Profile cover photo
Profile photo
Jeff Sexton
33,399 followers -
Neque porro quisquam est qui dolorem ipsum quia dolor sit amet, consectetur, adipisci velit...
Neque porro quisquam est qui dolorem ipsum quia dolor sit amet, consectetur, adipisci velit...

33,399 followers
About
Posts

Post is pinned.Post has attachment
Welcome!
Add me to your Circles and learn about mechanical timepieces and how they work, the history of the American watch industry and especially all about the Elgin National Watch Company! Check back for new content daily!

https://plus.google.com/+JeffSexton/posts

And for more, check out these:
http://www.elgintime.com/
http://elgintime.blogspot.com/
http://instagram.com/elgintime

Do you have a vintage watch to be serviced?
Maybe I can help. Take a look here, http://www.elgintime.com, for information - specializing in Elgin, Hamilton, Waltham and other antique American makes. Contact me at jsexton@elgintime.com with any questions.
Animated Photo
Add a comment...

Post has attachment
Add a comment...

Post has attachment
Job Number 180062
Testing...

#Waltham   #pocketwatch  
Job Number 180062
Job Number 180062
elgintime.blogspot.com
Add a comment...

Post has attachment

Post has attachment
Outbound today, job number 180040...
Photo
Add a comment...

Post has attachment
Job Number 180055 - Answer!
Here's the explanation for this watches problem:
https://plus.google.com/+JeffSexton/posts/edrqqh5VMMW

Watches are machines, they behave in completely deterministic ways. The key elements of a watch are a power source (mainspring), the gear train, an governor mechanism (escapement and balance), and an output (the hands). The gears are not arbitrary, they have to have specific ratios to each other in motion. For example, there are 60 seconds in a minute. So the 4th wheel, that carries the seconds hand, has to go around 60 times exactly for each single revolution of the center wheel, which carries the minute hand.

The exact speed of these wheels, what we think of as the watch's accuracy, is a function of the escapement. But the wheels must turn at the appropriate rate relative to each other for minutes and seconds to be even meaningful. Gear ratios dictate this relationship.

Sometimes, when a watch is running fine, but reading incorrectly, the degree of error can tell you exactly where the problem is. You don't even have to see the watch.

This watch gained 22 minutes per 24 hours.
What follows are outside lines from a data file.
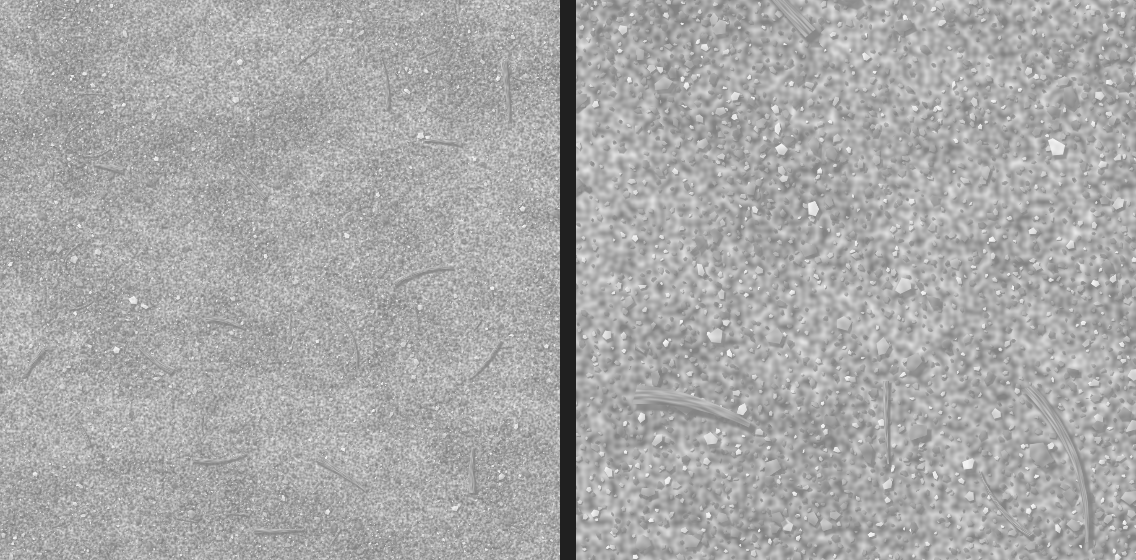
Left, the full canvas; right, a detail of the centre.
A WebGL 1 fragment shader for this texture:

```glsl
precision highp float;
// Dry grey soil strewn with grit, angular pebbles and a few bent twigs.
// Gradient noise makes the ground; rotated grids scatter stones and twigs,
// each lit from the upper left and casting a small shadow.
uniform vec2 u_resolution;

const vec2 LIGHT = vec2(-0.6, 0.8);
const float SOIL = 0.667;
const float SHADOW = 0.51;
const float STONE_DARK = 0.61;
const float STONE_PALE = 0.93;
const float TWIG = 0.675;

float hash(vec2 p, float seed) {
  vec3 q = fract(vec3(p.xyx + seed * 7.31) * vec3(0.1031, 0.1030, 0.0973));
  q += dot(q, q.yzx + 33.33);
  return fract((q.x + q.y) * q.z);
}

vec2 rotate(vec2 p, float angle) {
  float c = cos(angle), s = sin(angle);
  return vec2(c * p.x - s * p.y, s * p.x + c * p.y);
}

float cornerSlope(vec2 corner, vec2 offset) {
  float angle = 6.2832 * hash(corner, 1.0);
  return dot(vec2(cos(angle), sin(angle)), offset);
}

float gradientNoise(vec2 p) {
  vec2 i = floor(p), f = fract(p), e = vec2(1.0, 0.0);
  vec2 u = f * f * f * (f * (f * 6.0 - 15.0) + 10.0);
  float low = mix(cornerSlope(i, f), cornerSlope(i + e, f - e), u.x);
  float high = mix(cornerSlope(i + e.yx, f - e.yx), cornerSlope(i + 1.0, f - 1.0), u.x);
  return mix(low, high, u.y);
}

float fbm(vec2 p) {
  float sum = 0.0, gain = 0.55;
  for (int i = 0; i < 4; i++) {
    sum += gain * gradientNoise(p);
    p = rotate(p, 0.7) * 2.03 + 11.7;
    gain *= 0.55;
  }
  return sum;
}

// Irregular, flattened five-sided outline, negative inside.
float stoneDistance(vec2 p, float size, vec2 id, float seed) {
  float d = -1.0;
  p = rotate(p, 6.2832 * hash(id, seed + 5.0));
  p.y *= mix(1.0, 1.6, hash(id, seed + 12.0));
  for (int i = 0; i < 5; i++) {
    float k = float(i);
    float angle = k * 1.2566 + 0.5 * hash(id, seed + 13.0 + k);
    float reach = size * mix(0.5, 1.0, hash(id, seed + 6.0 + k));
    d = max(d, dot(p, vec2(cos(angle), sin(angle))) - reach);
  }
  return d;
}

float addStones(float base, vec2 uv, float cells, float density, float seed, float pixel) {
  vec2 q = rotate(uv, seed) * cells;
  vec2 id = floor(q), light = rotate(LIGHT, seed);
  if (hash(id, seed) > density) return base;
  float size = mix(0.16, 0.30, hash(id, seed + 1.0));
  vec2 jitter = vec2(hash(id, seed + 2.0), hash(id, seed + 3.0)) - 0.5;
  vec2 p = fract(q) - 0.5 - jitter * (0.9 - 2.4 * size);
  float soft = 0.6 * pixel * cells;
  float d = stoneDistance(p, size, id, seed);
  float shadow = stoneDistance(p + light * 0.12, size, id, seed);
  float pale = pow(hash(id, seed + 4.0), 2.6);
  float tone = mix(STONE_DARK, STONE_PALE, pale);
  tone += 0.07 * dot(p, light) / size + 0.12 * gradientNoise(uv * 190.0);
  base = mix(base, SHADOW, 0.65 * (1.0 - smoothstep(-soft, soft + 0.04, shadow)));
  return mix(base, tone, 1.0 - smoothstep(-soft, soft, d));
}

// Tapered strip along x, negative inside.
float twigDistance(vec2 p, float bend, float reach, float width) {
  float taper = width * (1.0 - 0.55 * p.x / reach);
  return max(abs(p.y - bend * p.x * p.x) - taper, abs(p.x) - reach);
}

float addTwigs(float base, vec2 uv, float cells, float density, float seed, float pixel) {
  vec2 q = rotate(uv, seed) * cells;
  vec2 id = floor(q);
  if (hash(id, seed) > density) return base;
  float angle = 6.2832 * hash(id, seed + 1.0);
  vec2 jitter = vec2(hash(id, seed + 2.0), hash(id, seed + 3.0)) - 0.5;
  vec2 p = rotate(fract(q) - 0.5 - jitter * 0.28, angle);
  vec2 light = rotate(LIGHT, seed + angle);
  float reach = mix(0.15, 0.33, hash(id, seed + 4.0));
  float width = mix(0.012, 0.026, hash(id, seed + 5.0));
  float bend = 1.5 * (hash(id, seed + 6.0) - 0.5);
  float soft = 0.6 * pixel * cells;
  float side = clamp((p.y - bend * p.x * p.x) / width, -1.0, 1.0);
  float fibre = gradientNoise(vec2(p.x * 14.0, side * 2.5) + id * 9.0);
  float tone = TWIG + 0.09 * side * light.y + 0.2 * fibre;
  float d = twigDistance(p, bend, reach, width);
  float shadow = twigDistance(p + light * 0.025, bend, reach, width);
  base = mix(base, SHADOW, 0.8 * (1.0 - smoothstep(-soft, soft + 0.01, shadow)));
  return mix(base, tone, 0.9 * (1.0 - smoothstep(-soft, soft, d)));
}

void main() {
  vec2 uv = gl_FragCoord.xy / u_resolution;
  float pixel = 1.0 / u_resolution.y, cells = 165.0, density = 0.8;
  // Broad patches: rough ones are darker and hold more stones.
  float rough = smoothstep(-0.25, 0.35, fbm(uv * vec2(4.0, 6.0) + 3.0));
  float tone = SOIL + 0.04 - 0.08 * rough + 0.12 * fbm(uv * vec2(18.0, 27.0));
  tone += 0.14 * gradientNoise(uv * 105.0) + 0.24 * gradientNoise(uv * 215.0 + 40.0);
  // Grit to pebbles, from fine and dense to large and sparse.
  for (int i = 0; i < 6; i++) {
    tone = addStones(tone, uv, cells, density * mix(0.5, 1.2, rough), 0.4 + 1.3 * float(i), pixel);
    cells *= 0.72;
    density *= 0.68;
  }
  // Short chips, then long twigs.
  tone = addTwigs(tone, uv, 13.0, 0.16 + 0.2 * rough, 2.3, pixel);
  tone = addTwigs(tone, uv, 6.0, 0.45, 0.9, pixel);
  gl_FragColor = vec4(vec3(clamp(tone, 0.51, 0.95)), 1.0);
}
```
There are 64 teeth on the center wheel (typical of American pocketwatches). The passing of each center wheel tooth against the pinion of its neighbor, Mr. 3rd wheel, represents 1/64th of a minute. 1/64th of a minute error per hour (each turn of the center wheel) adds up to 22.5 minutes error in 24 hours.

Inspection of the center wheel reveals that I missed a slightly bent tooth. Each time this part of the wheel came around, it was not enough to stop the watch, but it did pop over to the next tooth, skipping exactly one, per hour. The problem is visible in this image.

Fortunately, the damage to the wheel was not severe. I was able to nudge the tooth careful back to its correct position, so the center wheel would turn smoothly.

The lesson is not to get lazy about checking each wheel, especially on a watch like this that did have damage to the train to begin with.

#Elgin #pocketwatch
www.elgintime.com
Photo
Add a comment...

Post has attachment
Job Number 180062
This one has been straightforward, so far.

#Waltham   #pocketwatch  
Job Number 180062
Job Number 180062
elgintime.blogspot.com
Add a comment...

Post has attachment
Job Number 180055 - Quiz!

Since the last one was so popular, here's another one...

This watch went together really well. On the machine, it rates near flat line and almost no beat error. I had high hopes. But in practical tests, it reads really fast. The watch gains, reliably, 22 minutes per 24 hours.

What is the problem?

I'll post the answer later, here:
https://plus.google.com/collection/QZOEnB

#Elgin #pocketwatch
www.elgintime.com
Photo
Add a comment...

Post has attachment
Job Numbers 180057 and 180055
In progress still...
Add a comment...

Post has attachment
Job Number 180057 - Answer
Here's the rundown on this post:
https://plus.google.com/+JeffSexton/posts/FyYQZbJ6abk

It's missing a sliding part that would fit between the index and the screw. This part would have teeth on one side so that turning the screw would cause it to move from side the side, taking the arm of the regulator with it.

The thing is though, that I think they sometimes shipped them like this, with the part missing. I have seen others missing this part, having no marks or other signs that it was ever there. If you do an image search and look as close as possible at other movements, a lot of them look like this. This is personal conjecture of course, but when you work on these early American products they really feel like the products of factories that operated in a pretty frantic, ad-hoc manner.

Aurora used, I don't know, 5 or 6 regulator designs, and held valuable patents on them.

#Aurora #pocketwatch
Photo
Add a comment...
Wait while more posts are being loaded